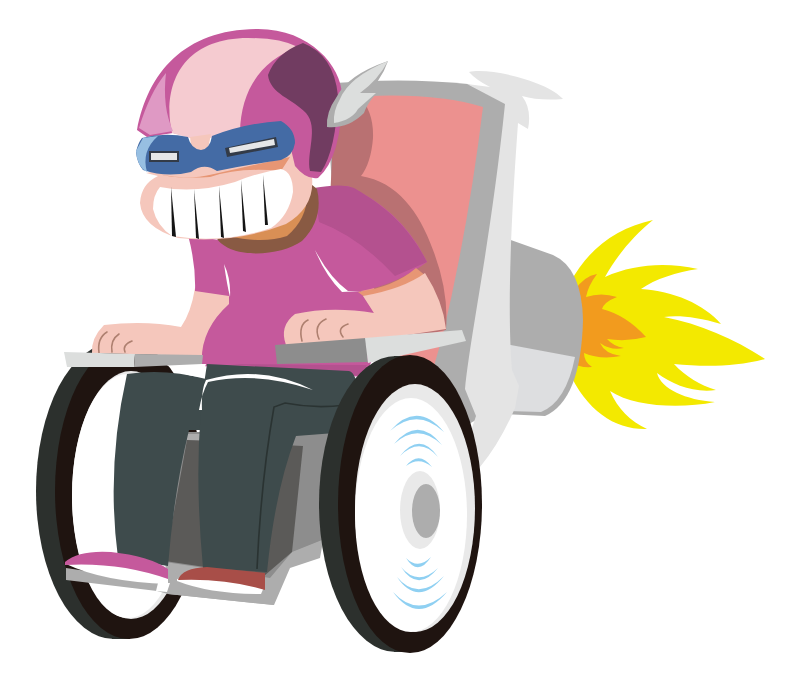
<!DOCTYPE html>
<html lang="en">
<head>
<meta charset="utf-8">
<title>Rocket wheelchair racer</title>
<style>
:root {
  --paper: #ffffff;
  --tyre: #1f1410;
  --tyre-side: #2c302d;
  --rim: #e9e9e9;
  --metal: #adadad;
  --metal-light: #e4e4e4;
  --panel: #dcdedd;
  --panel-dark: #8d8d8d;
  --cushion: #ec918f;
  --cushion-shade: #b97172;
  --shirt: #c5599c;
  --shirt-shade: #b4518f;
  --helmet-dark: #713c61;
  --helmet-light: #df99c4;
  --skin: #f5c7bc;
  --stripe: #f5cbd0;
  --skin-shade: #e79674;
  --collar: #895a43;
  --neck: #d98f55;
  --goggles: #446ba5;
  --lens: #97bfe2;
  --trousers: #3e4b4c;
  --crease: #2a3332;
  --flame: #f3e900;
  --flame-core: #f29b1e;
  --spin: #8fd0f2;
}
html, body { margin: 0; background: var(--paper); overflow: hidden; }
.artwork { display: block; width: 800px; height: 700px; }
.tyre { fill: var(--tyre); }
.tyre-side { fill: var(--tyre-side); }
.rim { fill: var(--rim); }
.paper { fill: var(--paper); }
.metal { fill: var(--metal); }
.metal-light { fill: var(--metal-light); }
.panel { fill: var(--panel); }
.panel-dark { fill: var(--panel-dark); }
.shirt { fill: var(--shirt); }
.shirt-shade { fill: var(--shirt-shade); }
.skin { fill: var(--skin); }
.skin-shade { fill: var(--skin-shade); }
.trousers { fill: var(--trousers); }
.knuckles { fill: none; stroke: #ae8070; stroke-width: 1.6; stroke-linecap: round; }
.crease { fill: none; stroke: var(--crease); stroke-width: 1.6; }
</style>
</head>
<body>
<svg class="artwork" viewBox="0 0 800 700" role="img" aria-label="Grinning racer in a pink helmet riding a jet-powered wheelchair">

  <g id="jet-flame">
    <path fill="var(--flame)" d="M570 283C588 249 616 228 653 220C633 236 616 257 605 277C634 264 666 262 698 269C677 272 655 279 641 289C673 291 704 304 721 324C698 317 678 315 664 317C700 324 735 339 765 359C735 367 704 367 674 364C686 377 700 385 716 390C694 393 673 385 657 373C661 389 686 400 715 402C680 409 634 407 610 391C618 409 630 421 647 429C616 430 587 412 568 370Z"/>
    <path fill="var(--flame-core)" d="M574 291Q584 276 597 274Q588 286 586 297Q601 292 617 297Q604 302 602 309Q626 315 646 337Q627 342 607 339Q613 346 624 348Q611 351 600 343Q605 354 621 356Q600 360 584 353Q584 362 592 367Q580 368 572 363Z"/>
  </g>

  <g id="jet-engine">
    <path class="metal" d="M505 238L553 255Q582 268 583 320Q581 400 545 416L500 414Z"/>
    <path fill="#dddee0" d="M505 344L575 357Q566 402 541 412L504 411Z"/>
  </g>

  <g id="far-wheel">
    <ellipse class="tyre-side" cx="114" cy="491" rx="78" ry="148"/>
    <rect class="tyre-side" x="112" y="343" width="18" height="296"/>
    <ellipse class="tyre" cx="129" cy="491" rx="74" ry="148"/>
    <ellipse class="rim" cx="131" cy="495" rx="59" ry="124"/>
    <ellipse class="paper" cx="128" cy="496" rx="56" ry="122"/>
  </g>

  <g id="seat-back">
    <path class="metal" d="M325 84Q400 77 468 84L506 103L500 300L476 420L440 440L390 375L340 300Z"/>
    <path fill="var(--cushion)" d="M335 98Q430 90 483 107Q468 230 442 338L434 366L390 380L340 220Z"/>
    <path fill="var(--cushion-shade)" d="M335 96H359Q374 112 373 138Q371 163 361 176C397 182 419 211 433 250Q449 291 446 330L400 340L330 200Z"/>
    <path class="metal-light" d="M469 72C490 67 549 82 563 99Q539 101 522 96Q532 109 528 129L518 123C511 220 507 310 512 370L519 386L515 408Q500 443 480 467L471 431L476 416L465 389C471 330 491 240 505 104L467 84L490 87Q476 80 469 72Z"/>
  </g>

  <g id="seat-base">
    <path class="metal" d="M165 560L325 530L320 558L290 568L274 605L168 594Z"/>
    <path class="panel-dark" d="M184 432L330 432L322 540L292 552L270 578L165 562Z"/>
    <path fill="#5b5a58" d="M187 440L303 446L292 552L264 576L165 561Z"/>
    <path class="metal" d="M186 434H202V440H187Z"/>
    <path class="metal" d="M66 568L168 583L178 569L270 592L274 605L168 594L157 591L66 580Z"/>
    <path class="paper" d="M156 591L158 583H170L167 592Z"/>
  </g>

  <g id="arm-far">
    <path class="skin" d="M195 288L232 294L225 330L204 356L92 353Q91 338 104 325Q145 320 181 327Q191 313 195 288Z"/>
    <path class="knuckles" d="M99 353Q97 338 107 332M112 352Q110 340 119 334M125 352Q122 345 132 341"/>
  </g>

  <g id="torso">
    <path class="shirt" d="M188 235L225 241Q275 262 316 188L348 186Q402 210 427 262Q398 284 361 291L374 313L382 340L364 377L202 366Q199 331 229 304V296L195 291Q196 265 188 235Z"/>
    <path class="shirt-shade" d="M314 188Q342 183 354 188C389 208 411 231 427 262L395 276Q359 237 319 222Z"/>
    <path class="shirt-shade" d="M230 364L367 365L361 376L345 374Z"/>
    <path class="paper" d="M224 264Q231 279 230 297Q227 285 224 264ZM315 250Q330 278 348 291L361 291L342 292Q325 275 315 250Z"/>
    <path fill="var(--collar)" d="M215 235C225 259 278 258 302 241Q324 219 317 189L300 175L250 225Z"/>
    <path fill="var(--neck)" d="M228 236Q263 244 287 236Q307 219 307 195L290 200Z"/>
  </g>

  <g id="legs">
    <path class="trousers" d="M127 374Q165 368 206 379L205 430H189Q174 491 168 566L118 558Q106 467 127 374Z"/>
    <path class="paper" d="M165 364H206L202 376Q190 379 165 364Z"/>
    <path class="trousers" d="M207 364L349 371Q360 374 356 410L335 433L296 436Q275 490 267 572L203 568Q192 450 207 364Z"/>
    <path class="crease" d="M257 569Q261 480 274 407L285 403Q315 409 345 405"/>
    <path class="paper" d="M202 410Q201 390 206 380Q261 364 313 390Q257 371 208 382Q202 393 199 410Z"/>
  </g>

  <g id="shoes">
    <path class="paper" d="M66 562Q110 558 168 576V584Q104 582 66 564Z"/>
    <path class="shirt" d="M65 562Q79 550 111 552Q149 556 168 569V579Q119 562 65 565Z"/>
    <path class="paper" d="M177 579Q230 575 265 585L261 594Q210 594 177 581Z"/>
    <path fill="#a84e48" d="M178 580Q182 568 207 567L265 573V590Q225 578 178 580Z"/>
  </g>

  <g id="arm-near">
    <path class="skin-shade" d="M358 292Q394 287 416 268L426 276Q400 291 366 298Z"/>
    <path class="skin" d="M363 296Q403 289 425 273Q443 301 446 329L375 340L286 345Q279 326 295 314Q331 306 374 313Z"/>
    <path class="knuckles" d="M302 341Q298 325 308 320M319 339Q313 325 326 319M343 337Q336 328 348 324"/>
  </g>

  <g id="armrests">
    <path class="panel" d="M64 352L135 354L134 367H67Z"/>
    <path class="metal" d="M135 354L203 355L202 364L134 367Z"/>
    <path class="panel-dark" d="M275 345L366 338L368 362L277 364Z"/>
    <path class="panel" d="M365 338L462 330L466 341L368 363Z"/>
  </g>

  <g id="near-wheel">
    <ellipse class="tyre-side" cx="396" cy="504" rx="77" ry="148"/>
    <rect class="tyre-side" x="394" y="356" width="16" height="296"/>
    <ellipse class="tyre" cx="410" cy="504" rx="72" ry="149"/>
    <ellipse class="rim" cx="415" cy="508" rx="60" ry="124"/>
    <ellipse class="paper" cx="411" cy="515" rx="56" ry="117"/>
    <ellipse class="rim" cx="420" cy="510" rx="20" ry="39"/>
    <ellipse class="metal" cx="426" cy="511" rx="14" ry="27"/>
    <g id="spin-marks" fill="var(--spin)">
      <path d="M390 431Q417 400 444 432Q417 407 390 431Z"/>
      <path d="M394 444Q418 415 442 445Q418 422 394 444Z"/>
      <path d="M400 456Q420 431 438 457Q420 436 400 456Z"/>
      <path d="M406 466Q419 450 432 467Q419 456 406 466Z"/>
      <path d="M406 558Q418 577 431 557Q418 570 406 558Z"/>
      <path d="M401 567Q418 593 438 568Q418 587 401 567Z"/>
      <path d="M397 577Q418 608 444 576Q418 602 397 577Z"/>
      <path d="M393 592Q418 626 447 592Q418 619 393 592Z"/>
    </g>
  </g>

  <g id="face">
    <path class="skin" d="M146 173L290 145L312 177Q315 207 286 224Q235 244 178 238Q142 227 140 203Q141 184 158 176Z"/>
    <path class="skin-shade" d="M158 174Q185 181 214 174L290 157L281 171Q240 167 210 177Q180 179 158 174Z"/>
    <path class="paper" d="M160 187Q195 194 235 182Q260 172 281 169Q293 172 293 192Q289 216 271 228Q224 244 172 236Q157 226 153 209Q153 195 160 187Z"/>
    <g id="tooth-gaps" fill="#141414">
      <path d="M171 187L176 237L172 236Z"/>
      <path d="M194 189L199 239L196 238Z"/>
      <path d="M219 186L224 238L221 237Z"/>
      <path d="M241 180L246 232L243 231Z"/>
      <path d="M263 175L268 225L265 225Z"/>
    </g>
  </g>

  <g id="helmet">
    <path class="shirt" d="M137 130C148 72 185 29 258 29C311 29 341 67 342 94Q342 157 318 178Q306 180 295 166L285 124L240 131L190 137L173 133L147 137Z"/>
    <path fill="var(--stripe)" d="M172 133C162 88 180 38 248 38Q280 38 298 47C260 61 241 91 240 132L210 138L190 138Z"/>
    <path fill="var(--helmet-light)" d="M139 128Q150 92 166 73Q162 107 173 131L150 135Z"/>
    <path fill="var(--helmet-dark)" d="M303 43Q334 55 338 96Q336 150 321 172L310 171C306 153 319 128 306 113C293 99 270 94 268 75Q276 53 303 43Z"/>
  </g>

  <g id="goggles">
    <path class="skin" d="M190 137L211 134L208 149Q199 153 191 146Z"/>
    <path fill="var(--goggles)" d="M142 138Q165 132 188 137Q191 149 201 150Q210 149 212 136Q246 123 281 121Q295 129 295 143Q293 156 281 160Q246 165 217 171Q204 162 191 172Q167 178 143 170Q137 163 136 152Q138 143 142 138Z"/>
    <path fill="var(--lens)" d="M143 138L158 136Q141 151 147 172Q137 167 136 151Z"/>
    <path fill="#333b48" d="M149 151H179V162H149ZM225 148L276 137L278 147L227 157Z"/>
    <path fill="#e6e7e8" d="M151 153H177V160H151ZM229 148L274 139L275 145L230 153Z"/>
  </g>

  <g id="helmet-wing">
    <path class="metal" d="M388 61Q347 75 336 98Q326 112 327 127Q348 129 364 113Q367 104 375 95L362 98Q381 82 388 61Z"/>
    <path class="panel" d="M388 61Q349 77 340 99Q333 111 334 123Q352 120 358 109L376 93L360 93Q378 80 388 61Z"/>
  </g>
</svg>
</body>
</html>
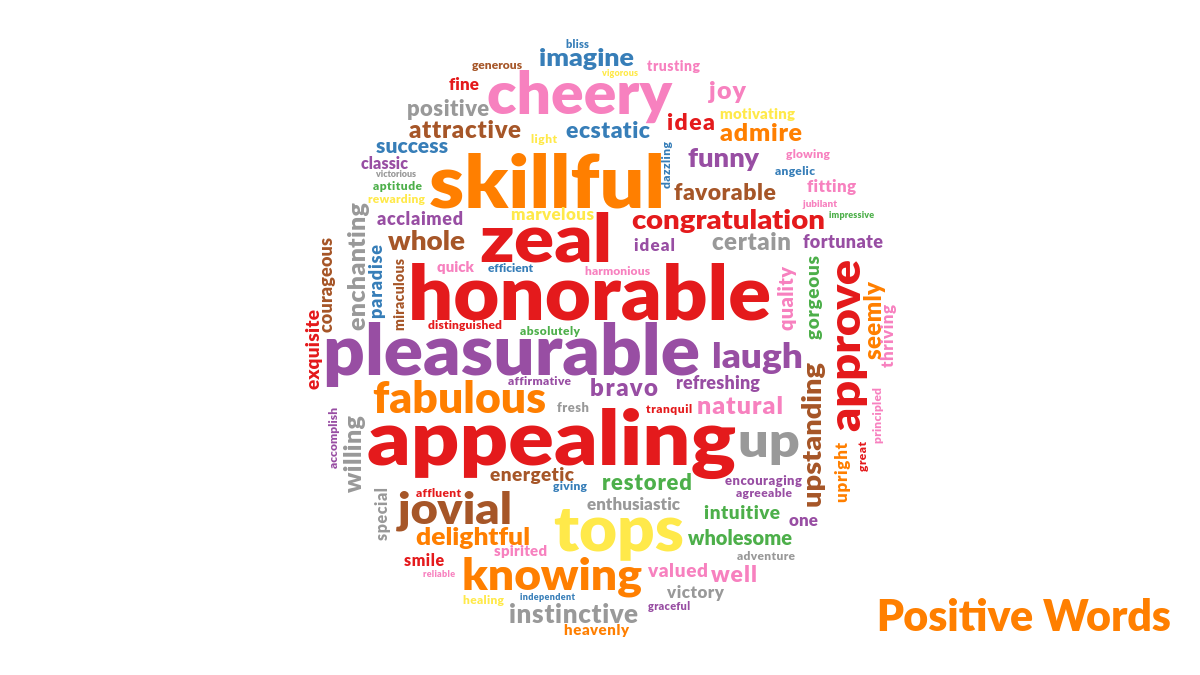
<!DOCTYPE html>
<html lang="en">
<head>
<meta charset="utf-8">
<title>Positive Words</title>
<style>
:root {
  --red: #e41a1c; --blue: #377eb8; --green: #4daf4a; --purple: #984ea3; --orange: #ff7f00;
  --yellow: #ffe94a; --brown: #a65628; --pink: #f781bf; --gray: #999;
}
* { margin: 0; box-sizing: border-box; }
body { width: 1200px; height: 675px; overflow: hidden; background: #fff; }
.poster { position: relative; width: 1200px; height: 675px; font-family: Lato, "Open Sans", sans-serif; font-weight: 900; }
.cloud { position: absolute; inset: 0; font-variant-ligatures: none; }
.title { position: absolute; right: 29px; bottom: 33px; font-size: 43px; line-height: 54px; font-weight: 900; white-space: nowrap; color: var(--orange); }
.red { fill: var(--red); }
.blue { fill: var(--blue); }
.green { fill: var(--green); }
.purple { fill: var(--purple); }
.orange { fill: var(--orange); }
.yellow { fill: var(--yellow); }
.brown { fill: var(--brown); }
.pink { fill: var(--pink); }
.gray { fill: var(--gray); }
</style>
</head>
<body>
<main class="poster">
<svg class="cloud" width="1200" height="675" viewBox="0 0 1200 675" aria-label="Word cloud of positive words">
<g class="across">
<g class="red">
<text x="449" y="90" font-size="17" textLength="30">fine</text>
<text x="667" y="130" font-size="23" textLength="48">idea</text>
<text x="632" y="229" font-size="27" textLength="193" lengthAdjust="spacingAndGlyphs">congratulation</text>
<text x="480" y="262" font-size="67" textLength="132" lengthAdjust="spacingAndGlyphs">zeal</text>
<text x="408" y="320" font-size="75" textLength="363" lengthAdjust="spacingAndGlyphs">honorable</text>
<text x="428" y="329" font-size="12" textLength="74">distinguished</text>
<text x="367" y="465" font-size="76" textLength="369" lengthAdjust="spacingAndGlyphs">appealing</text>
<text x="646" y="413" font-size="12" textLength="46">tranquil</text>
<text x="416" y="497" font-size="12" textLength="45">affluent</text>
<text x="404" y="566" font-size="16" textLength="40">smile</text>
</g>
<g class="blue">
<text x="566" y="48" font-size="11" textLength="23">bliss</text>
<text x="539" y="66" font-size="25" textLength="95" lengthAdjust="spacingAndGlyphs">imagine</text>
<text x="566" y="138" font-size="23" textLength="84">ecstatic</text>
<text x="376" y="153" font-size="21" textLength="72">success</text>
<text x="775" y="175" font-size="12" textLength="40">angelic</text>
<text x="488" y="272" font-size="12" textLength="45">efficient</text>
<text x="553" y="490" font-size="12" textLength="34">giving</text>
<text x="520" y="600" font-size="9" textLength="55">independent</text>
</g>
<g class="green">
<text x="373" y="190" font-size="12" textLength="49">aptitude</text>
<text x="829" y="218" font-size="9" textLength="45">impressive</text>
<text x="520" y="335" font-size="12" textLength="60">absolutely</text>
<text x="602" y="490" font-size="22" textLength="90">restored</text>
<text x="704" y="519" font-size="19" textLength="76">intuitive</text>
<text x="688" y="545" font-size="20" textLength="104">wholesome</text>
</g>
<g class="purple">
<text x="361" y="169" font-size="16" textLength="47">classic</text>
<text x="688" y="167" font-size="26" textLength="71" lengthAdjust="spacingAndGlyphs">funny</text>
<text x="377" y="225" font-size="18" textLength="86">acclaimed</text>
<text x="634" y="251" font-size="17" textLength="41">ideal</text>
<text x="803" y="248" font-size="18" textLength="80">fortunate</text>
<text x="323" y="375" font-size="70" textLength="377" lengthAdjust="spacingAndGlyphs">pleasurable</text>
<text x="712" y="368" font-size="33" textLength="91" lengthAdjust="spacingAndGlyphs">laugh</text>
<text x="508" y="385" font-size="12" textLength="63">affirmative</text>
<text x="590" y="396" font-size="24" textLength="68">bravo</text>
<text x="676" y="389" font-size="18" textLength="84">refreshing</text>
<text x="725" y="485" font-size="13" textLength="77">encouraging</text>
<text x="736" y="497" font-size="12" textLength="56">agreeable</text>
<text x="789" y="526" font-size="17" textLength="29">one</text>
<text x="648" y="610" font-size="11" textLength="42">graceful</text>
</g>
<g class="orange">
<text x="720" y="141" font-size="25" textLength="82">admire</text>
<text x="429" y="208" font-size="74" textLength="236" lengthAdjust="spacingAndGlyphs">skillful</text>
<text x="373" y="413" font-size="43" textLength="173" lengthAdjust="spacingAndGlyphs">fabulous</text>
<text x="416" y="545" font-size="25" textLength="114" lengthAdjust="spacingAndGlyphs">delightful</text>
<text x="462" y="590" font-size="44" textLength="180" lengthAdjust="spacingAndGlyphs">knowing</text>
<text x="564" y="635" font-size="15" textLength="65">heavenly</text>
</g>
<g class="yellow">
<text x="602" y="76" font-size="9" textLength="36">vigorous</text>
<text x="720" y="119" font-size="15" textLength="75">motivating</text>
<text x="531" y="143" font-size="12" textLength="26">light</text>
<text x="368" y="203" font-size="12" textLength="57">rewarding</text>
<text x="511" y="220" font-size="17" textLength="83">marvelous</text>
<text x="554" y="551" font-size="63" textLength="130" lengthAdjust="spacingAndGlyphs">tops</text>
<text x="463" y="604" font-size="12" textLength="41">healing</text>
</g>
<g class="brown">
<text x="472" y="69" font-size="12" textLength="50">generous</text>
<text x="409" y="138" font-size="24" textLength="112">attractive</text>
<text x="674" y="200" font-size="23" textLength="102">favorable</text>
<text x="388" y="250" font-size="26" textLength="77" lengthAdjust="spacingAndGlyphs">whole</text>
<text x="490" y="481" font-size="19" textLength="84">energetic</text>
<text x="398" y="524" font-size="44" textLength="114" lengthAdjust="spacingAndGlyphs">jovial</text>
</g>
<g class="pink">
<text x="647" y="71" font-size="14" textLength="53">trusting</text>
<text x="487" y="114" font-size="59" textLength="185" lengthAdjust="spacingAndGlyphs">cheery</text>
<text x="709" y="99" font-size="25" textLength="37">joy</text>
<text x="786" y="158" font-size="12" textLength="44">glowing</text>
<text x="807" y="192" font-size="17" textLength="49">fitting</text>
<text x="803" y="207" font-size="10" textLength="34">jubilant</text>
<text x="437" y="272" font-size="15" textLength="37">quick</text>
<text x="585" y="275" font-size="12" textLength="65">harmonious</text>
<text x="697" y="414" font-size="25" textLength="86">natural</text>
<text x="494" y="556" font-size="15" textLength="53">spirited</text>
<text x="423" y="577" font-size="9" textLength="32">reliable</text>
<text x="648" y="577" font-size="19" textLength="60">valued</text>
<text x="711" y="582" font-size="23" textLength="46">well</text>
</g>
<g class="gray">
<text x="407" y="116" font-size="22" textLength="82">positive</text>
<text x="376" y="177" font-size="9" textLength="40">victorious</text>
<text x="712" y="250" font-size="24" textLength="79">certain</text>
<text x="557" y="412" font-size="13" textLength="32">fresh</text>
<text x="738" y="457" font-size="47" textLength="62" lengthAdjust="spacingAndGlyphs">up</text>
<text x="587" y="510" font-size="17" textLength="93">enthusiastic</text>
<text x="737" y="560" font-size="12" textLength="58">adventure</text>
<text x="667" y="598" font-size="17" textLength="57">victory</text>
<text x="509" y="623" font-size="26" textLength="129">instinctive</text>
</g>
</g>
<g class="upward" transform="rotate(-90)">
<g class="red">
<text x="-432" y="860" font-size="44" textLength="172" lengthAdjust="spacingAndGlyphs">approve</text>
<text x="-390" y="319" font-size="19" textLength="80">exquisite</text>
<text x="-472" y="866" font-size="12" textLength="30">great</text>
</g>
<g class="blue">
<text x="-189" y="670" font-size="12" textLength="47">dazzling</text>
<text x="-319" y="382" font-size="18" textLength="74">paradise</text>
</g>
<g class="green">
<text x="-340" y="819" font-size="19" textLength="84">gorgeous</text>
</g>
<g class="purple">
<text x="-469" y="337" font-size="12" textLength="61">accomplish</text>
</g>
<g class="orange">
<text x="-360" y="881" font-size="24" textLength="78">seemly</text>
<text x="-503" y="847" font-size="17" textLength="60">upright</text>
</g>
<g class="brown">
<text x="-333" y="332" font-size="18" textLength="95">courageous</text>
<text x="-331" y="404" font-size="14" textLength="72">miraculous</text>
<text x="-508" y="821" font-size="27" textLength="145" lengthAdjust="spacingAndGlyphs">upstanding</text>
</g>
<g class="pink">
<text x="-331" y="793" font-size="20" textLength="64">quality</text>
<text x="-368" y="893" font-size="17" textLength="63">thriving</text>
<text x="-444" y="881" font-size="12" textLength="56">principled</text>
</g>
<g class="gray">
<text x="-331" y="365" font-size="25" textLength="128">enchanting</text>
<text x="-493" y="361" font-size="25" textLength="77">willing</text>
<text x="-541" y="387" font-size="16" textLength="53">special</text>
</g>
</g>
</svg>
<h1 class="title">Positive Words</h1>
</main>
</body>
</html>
* * *
> _ACTIVITY_: Each line from the material above that mentions the word "orange" needs to be copied.

> _SOLUTION FOR THIS EXERCISE_:
  --red: #e41a1c; --blue: #377eb8; --green: #4daf4a; --purple: #984ea3; --orange: #ff7f00;
.title { position: absolute; right: 29px; bottom: 33px; font-size: 43px; line-height: 54px; font-weight: 900; white-space: nowrap; color: var(--orange); }
.orange { fill: var(--orange); }
<g class="orange">
<g class="orange">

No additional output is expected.